And the bad did not taint the good - it is still as sweet as honey.

And somehow in that moment I held both in my mouth and tasted them.

And I wept tears of grief and gladness at the same time.

Friday, July 5, 2013

On getting what I want

On Tuesday morning, Amelia Jane Hope - Amy to her nearest and dearest - made her debut.

She is adorable and adored

Her Birth day was unusual for us in that it took place at the hospital. The first baby in almost nine years that I had at the hospital.  It was quite a contrast to our last birth, which was attended by two midwives who I have known for years who prayed and sang worship songs with me as Kaylee was born.  My beautiful midwife who has caught 5/6 of my other babies was at home still recovering from a back injury that kept her bedridden for over a month.  We had decided to have Amy at the hospital because the doctors had recommended it after she had turned breech for a time.  I would have been happy to have her outside the hospital personally as I trust myself and my midwives to assess position etc. but we chose to comply for a number of different reasons.

I look back on the prayer I prayed for Amy's birth months ago in my journal and I have to laugh as almost none of the specifics on my "wishlist" happened.  I had gone ahead of Jon in an ambulance as things were moving pretty quick and we live 45 minutes away.  What ensued was almost comical in nature.  Instead of one of the dozen or so midwives who work at the hospital who I get on really well with, I was assigned a midwife who was a complete mismatch personality wise.  It was far from the peaceful birth, in front of my fire at home with my beloved midwives while my children slept peacefully in the next room that I had prayed for.  Amy's birth was a crowded affair attended largely by people I had never met before - a few of whom I don't care to really meet again - in a bright hospital bathroom with an unnecessary cannula hanging out of my hand.  The most challenging moments of my labour physically were accompanied by people trying to make me do paperwork and repeatedly questioning my choices and decisions and insisting that I lie down on narrow beds for monitoring and prodding.  In their defence, perhaps I didn't look uncomfortable enough for them to believe my assertion that I was in the middle of transition - I do have insanely easy labours but it was still a challenge.
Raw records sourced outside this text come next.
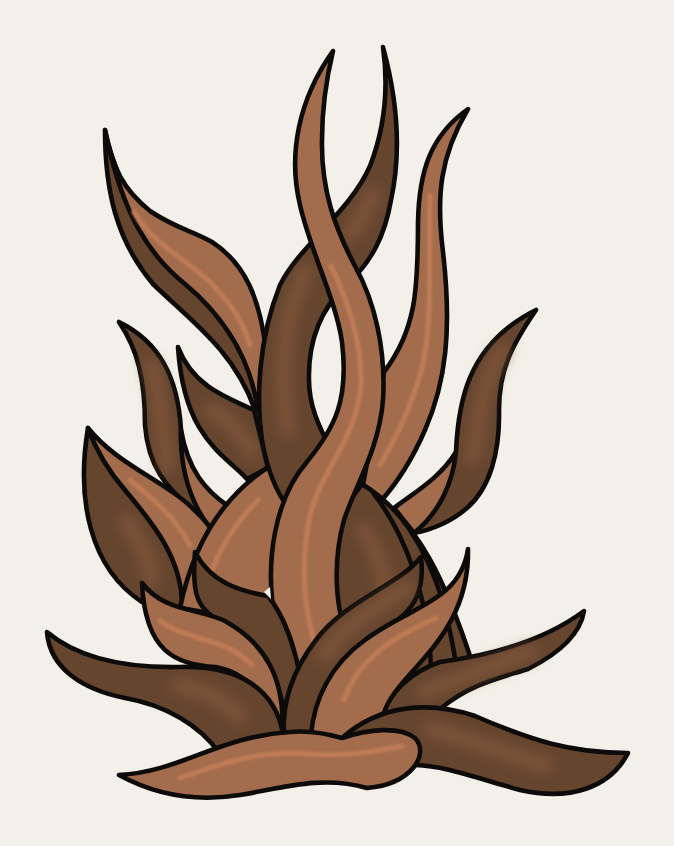
<!DOCTYPE html>
<html lang="en">
<head>
<meta charset="utf-8">
<title>Brown seaweed</title>
<style>
:root {
  --paper: #f3f0e9;
  --ink: #0c0b0a;
  --light: #a36c4c;
  --light-glow: #c07c57;
  --dark: #66452f;
  --dark-glow: #7c5239;
}
html, body { margin: 0; background: var(--paper); overflow: hidden; }
svg { display: block; width: 674px; height: 846px; }
.light, .dark { stroke: var(--ink); stroke-width: 4.6; stroke-linejoin: round; stroke-linecap: round; }
.light { fill: var(--light); }
.dark { fill: var(--dark); }
.vein { fill: none; stroke: var(--light-glow); stroke-width: 5; stroke-linecap: round; filter: url(#soft); }
.sheen { fill: none; stroke: var(--dark-glow); stroke-width: 15; stroke-linecap: round; filter: url(#blur); }
</style>
</head>
<body>
<svg viewBox="0 0 674 846" role="img" aria-label="Brown seaweed with curling leaves">
  <defs>
    <filter id="soft" filterUnits="userSpaceOnUse" x="0" y="0" width="674" height="846"><feGaussianBlur stdDeviation="1.2"/></filter>
    <filter id="blur" filterUnits="userSpaceOnUse" x="0" y="0" width="674" height="846"><feGaussianBlur stdDeviation="6"/></filter>
  </defs>
  <rect width="674" height="846" fill="var(--paper)"/>

  <g id="upper-left-leaf">
    <path class="dark" d="M105 130C105 190 116 240 153 284C190 320 234 350 255 410L262 370C230 300 130 250 105 130Z"/>
    <path class="light" d="M105 130C112 168 124 190 150 211C175 228 193 231 212 242C246 264 260 300 266 350L258 410C250 355 222 315 185 284C150 256 122 215 105 130Z"/>
    <path class="vein" d="M134 212C150 242 185 258 212 284C232 305 243 322 250 345"/>
  </g>

  <g id="small-left-leaf">
    <path class="dark" d="M178 347C192 384 222 396 254 410L268 468L247 479C226 455 184 440 178 347Z"/>
    <path class="sheen" d="M212 410C232 422 244 436 252 452"/>
  </g>

  <g id="middle-left-leaf">
    <path class="dark" d="M119 322C138 350 145 380 145 425C148 465 165 488 196 512L212 530C192 500 180 470 181 430C178 378 160 342 119 322Z"/>
    <path class="sheen" d="M150 365C162 395 160 425 168 465" stroke-width="9"/>
    <path class="light" d="M181 430C188 470 205 490 228 506L212 531C190 503 180 470 181 430Z"/>
  </g>

  <g id="lower-left-leaf">
    <path class="dark" d="M88 428C76 500 90 568 142 602L182 608C186 560 150 520 125 490C106 468 96 450 88 428Z"/>
    <path class="sheen" d="M126 522C142 545 150 562 152 580"/>
    <path class="light" d="M88 428C112 458 148 474 178 496C194 508 205 520 214 532L182 610C184 560 152 522 125 490C106 468 96 450 88 428Z"/>
    <path class="vein" d="M130 480C155 500 175 518 190 545"/>
  </g>

  <g id="right-leaf">
    <path class="light" d="M456 452C440 478 415 492 394 508L414 533C440 522 454 490 456 452Z"/>
    <path class="dark" d="M536 310C512 345 499 370 499 410C500 452 490 488 467 508C452 521 432 530 414 533C440 512 453 482 456 452C458 405 466 345 536 310Z"/>
    <path class="sheen" d="M502 350C480 385 482 415 472 458" stroke-width="9"/>
  </g>

  <g id="tall-right-leaf">
    <path class="light" d="M468 109C430 136 419 172 418 222C418 290 416 330 384 372L362 490L380 502C398 482 412 460 425 430C446 382 452 330 443 252C436 196 440 156 468 109Z"/>
    <path class="vein" d="M430 195C428 255 434 330 420 375C410 410 395 440 380 465"/>
  </g>

  <g id="mound">
    <path class="light" d="M270 466C226 494 194 540 180 608L280 625L288 500Z"/>
    <path class="vein" d="M258 500C238 520 222 545 212 570"/>
    <path class="dark" d="M362 484C420 520 448 590 470 656L420 685L335 660L335 520Z"/>
    <path class="sheen" d="M364 530C380 555 385 580 385 596" stroke-width="20"/>
    <path class="dark" d="M374 494C402 530 428 590 431 668" fill="none" style="fill:none"/>
    <path class="dark" d="M397 512C432 556 446 602 456 664" style="fill:none"/>
  </g>

  <g id="twisted-stems">
    <path class="dark" d="M383 47C389 90 384 130 370 166C350 212 300 245 280 285C258 340 256 400 262 440C268 475 278 495 290 510L332 452C318 425 309 405 309 380C308 340 322 308 346 285C372 262 385 235 391 200C402 150 396 95 383 47Z"/>
    <path class="sheen" d="M372 195C366 212 360 222 350 234"/>
    <path class="sheen" d="M306 272C284 315 278 370 288 430" stroke-width="18"/>
    <path class="light" d="M333 51C298 100 288 155 300 205C310 250 336 300 342 342C349 400 335 428 306 463C276 498 264 560 275 620C281 648 290 664 300 674L350 642C334 610 333 560 344 520C355 486 379 450 383 400C386 350 375 302 355 266C335 228 321 190 322 140C322 110 327 76 333 51Z"/>
    <path class="vein" d="M331 266C350 305 362 345 361 385C356 440 322 468 310 515C302 555 302 600 314 642"/>
  </g>

  <g id="inner-left-leaf">
    <path class="dark" d="M195 552C211 583 240 591 268 596C286 618 294 648 299 670L286 720C278 675 262 640 228 624C194 612 192 590 195 552Z"/>
    <path class="light" d="M142 583C164 612 198 608 225 621C266 644 286 680 282 735C272 704 252 674 216 667C176 665 145 652 142 583Z"/>
    <path class="vein" d="M160 621C190 642 225 637 252 665"/>
    <path d="M264 592L270 587L271 599Z" fill="var(--paper)"/>
  </g>

  <g id="lower-left-arm">
    <path class="dark" d="M47 632C80 660 130 668 180 667C242 665 276 692 283 734L220 754C200 725 165 705 125 698C85 690 50 670 47 632Z"/>
    <path class="sheen" d="M180 686C205 690 222 700 240 716" stroke-width="22"/>
  </g>

  <g id="lower-right-arm">
    <path class="dark" d="M584 611C545 640 492 655 440 662C410 672 392 692 376 718L440 709C470 684 500 678 528 669C556 655 580 636 584 611Z"/>
    <path class="sheen" d="M424 692C458 678 490 668 530 652" stroke-width="9"/>
  </g>

  <g id="centre-leaves">
    <path class="dark" d="M421 557C398 586 346 600 316 640C290 674 282 705 284 735L312 735C315 700 330 670 355 650C390 622 428 615 421 557Z"/>
    <path class="sheen" d="M406 588C375 608 345 625 325 655" stroke-width="7"/>
    <path class="light" d="M468 549C460 602 410 606 365 640C330 665 314 700 311 735L342 740L384 713C396 672 470 640 468 549Z"/>
    <path class="vein" d="M436 618C400 634 360 655 344 700"/>
  </g>

  <g id="base">
    <path class="dark" d="M342 738C380 704 430 701 475 716C530 740 570 753 628 753C610 788 570 801 520 790C470 776 445 766 415 765Z"/>
    <path class="sheen" d="M430 729C465 738 500 752 545 765"/>
    <path class="light" d="M119 775C180 772 220 736 290 732C310 730 328 734 342 738C368 729 400 726 415 738C430 754 412 784 367 788C322 775 282 788 240 795C190 803 150 792 119 775Z"/>
    <path class="vein" d="M180 778C230 760 265 750 310 754C345 757 375 752 402 746"/>
  </g>
</svg>
</body>
</html>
So what happened?  Didn't God hear me?  Am I angry at him because I didn't get what I wanted?


He heard me.

He answered me.

He heard the bit where I prayed "if there is a plan that glorifies You more Lord, I want to glorify You."

And He took me at my word.

The bits that really mattered He totally came through on.  Ridiculously healthy baby, fantastically good birth, easy recovery, and I was home for dinner.  Home for dinner matters when the last time you had a baby, it took you two months to get home.

Lots and lots of good stuff happened too. Jon got there in time, we called in one of our independent midwives who showed up just in time to catch Amy, we got a really good room, one of my favourite hospital midwives came on shift and I was able to visit with her.  While frustrated and incredulous at some things, I felt loved, treasured and blessed beyond belief.  And we have Amy.

I don't know how this all glorified Him more than my personal wishlist.  But the thing is, I honestly don't care.  I just know that God does and that's good enough for me.  The particulars may not have been of my choosing, but I am utterly, undeniably, blessed.